Asi and others estimated it will take decades to rebuild Gaza, and she added that there is a “real possibility that the literal geography of Gaza” may change based on territorial ambitions stated by the Israeli military and far-right politicians.
“There is no aspect of civilian infrastructure that has been untouched,” she added, listing medical equipment, road construction materials and housing materials as goods needed to rebuild, but which must be approved for import and could emerge as major stumbling blocks.
Power asymmetries in this conflict mean Israel will have an outsize role in determining whether Gazans will be allowed to return to northern areas, experts said. As it is, there are no real guarantees they will.
Slim said that Western powers will undoubtedly call on wealthy Arab Gulf nations — namely Qatar, Saudi Arabia and the United Arab Emirates — to do the rebuilding, but they have little appetite for it.

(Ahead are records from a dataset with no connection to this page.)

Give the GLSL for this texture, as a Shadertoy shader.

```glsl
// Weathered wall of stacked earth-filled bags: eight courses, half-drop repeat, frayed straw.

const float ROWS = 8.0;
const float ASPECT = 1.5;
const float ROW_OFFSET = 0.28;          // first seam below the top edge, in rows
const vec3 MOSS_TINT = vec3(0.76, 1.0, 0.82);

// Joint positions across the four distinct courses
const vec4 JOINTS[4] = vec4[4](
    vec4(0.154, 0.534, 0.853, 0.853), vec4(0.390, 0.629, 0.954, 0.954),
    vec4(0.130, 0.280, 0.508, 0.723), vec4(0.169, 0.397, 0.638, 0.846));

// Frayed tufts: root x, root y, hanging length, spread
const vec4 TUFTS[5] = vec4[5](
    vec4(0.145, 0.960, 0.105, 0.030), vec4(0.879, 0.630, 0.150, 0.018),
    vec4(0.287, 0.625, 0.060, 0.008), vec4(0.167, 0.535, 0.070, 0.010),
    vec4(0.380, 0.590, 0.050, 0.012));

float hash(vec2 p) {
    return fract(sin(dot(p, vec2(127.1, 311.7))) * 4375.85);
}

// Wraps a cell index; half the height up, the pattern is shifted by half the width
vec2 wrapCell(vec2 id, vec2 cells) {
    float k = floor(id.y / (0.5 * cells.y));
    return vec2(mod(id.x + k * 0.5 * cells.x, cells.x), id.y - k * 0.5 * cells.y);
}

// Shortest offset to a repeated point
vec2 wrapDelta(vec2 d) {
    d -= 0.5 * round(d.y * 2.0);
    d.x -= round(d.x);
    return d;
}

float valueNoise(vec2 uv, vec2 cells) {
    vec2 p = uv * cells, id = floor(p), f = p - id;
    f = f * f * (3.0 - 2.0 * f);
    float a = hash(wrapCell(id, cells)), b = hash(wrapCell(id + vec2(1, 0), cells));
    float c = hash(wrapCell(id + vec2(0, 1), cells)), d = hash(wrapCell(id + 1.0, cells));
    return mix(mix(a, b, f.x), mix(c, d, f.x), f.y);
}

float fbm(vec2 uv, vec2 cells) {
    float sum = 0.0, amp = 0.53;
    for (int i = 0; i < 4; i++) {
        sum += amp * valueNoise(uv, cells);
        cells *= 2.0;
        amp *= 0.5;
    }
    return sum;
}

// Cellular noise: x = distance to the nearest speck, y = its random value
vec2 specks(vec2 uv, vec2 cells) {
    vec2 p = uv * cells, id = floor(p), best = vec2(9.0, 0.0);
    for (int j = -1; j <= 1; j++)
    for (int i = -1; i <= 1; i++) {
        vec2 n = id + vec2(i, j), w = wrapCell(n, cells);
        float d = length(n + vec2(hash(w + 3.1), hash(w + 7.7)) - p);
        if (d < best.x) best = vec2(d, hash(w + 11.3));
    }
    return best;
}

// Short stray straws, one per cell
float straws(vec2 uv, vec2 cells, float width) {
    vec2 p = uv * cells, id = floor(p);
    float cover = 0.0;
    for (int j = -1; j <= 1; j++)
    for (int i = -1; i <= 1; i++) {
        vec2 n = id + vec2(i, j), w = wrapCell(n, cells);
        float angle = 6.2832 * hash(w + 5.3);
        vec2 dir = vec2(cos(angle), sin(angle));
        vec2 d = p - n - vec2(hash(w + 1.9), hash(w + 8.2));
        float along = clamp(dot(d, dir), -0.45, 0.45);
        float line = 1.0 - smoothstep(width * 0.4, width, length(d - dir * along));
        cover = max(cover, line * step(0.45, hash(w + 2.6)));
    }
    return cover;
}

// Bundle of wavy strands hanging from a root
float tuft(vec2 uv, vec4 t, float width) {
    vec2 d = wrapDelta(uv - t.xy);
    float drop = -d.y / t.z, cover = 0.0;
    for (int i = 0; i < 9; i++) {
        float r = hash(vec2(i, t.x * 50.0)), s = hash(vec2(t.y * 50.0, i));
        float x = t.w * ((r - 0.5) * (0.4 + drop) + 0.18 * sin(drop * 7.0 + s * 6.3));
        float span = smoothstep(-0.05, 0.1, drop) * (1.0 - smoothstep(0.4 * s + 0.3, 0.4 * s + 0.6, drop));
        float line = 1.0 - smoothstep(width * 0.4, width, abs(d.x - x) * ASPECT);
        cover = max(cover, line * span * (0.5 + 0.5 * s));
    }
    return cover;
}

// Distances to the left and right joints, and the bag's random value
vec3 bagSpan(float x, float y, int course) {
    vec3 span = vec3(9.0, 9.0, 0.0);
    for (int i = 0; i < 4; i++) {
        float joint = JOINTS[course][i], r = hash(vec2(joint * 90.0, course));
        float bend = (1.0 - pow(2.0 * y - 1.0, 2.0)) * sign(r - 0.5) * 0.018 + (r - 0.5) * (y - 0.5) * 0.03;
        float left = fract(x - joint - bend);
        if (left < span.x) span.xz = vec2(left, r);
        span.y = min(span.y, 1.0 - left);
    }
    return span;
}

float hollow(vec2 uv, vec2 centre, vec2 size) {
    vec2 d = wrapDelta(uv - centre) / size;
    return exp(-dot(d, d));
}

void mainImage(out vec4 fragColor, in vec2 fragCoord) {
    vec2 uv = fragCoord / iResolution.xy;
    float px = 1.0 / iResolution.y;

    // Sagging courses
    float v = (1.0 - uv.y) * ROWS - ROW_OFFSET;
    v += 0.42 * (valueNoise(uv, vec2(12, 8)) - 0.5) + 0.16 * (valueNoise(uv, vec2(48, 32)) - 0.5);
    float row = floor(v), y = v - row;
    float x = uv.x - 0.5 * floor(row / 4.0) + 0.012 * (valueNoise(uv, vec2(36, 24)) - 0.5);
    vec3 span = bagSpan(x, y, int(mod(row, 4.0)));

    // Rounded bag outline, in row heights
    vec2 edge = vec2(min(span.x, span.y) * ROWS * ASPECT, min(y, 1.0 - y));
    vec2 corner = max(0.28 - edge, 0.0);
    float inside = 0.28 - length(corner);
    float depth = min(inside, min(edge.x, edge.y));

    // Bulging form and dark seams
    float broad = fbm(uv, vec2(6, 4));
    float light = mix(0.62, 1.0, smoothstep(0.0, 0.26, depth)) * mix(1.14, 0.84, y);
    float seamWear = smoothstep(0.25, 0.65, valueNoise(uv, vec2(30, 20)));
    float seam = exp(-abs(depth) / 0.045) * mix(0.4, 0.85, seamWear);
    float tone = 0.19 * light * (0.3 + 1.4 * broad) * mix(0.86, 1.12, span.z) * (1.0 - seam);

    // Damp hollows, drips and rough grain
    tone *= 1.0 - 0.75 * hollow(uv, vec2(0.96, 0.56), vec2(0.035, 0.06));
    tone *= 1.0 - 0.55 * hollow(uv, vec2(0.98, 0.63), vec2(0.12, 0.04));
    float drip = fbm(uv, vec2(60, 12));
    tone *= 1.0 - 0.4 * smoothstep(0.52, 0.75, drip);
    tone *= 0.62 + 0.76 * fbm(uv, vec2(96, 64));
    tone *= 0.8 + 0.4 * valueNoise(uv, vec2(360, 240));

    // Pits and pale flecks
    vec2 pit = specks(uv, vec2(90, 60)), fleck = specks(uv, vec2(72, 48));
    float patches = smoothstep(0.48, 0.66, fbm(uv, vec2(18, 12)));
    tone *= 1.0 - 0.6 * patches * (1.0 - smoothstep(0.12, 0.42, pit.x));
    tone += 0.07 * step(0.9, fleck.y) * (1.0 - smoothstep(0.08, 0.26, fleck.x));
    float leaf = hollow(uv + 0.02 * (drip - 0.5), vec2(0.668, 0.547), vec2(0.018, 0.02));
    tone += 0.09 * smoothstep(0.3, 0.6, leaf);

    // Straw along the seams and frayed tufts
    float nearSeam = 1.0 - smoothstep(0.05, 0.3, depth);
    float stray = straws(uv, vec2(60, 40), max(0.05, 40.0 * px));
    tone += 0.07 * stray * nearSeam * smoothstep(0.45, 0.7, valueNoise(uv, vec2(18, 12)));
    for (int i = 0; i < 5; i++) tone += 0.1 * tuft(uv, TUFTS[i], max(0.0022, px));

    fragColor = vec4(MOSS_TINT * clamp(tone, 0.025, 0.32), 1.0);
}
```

“These countries now are saying, ‘We are not going to rebuild something and put billions of dollars in it today, when tomorrow, this thing will repeat itself and we will waste all this money,’” she said.
The same goes for peacekeeping efforts.
“I do not see anyone being dumb enough to position themselves as the security arm of the Israelis in Gaza,” Levy said.
That leaves the provision of basic necessities to humanitarian organizations and U.N. agencies “to just try and keep these people alive, sheltered, fed,” he added.
Meanwhile, those in Gaza have long borne the brunt of this protracted conflict, making them excruciatingly aware that their wishes will factor little in any potential resolution. Seeing their neighborhoods reduced to rubble underlines the difficulties still ahead — even in the hard-to-imagine day when daily suffering and death finally end.
“We don’t have a choice in our life. We are forced to die, forced to starve, forced to be hungry,” Dr. Ebraheem Matar, 27, told NBC News by telephone from Al-Aqsa hospital in central Gaza.
“As we say, the real war starts after the end of the war.”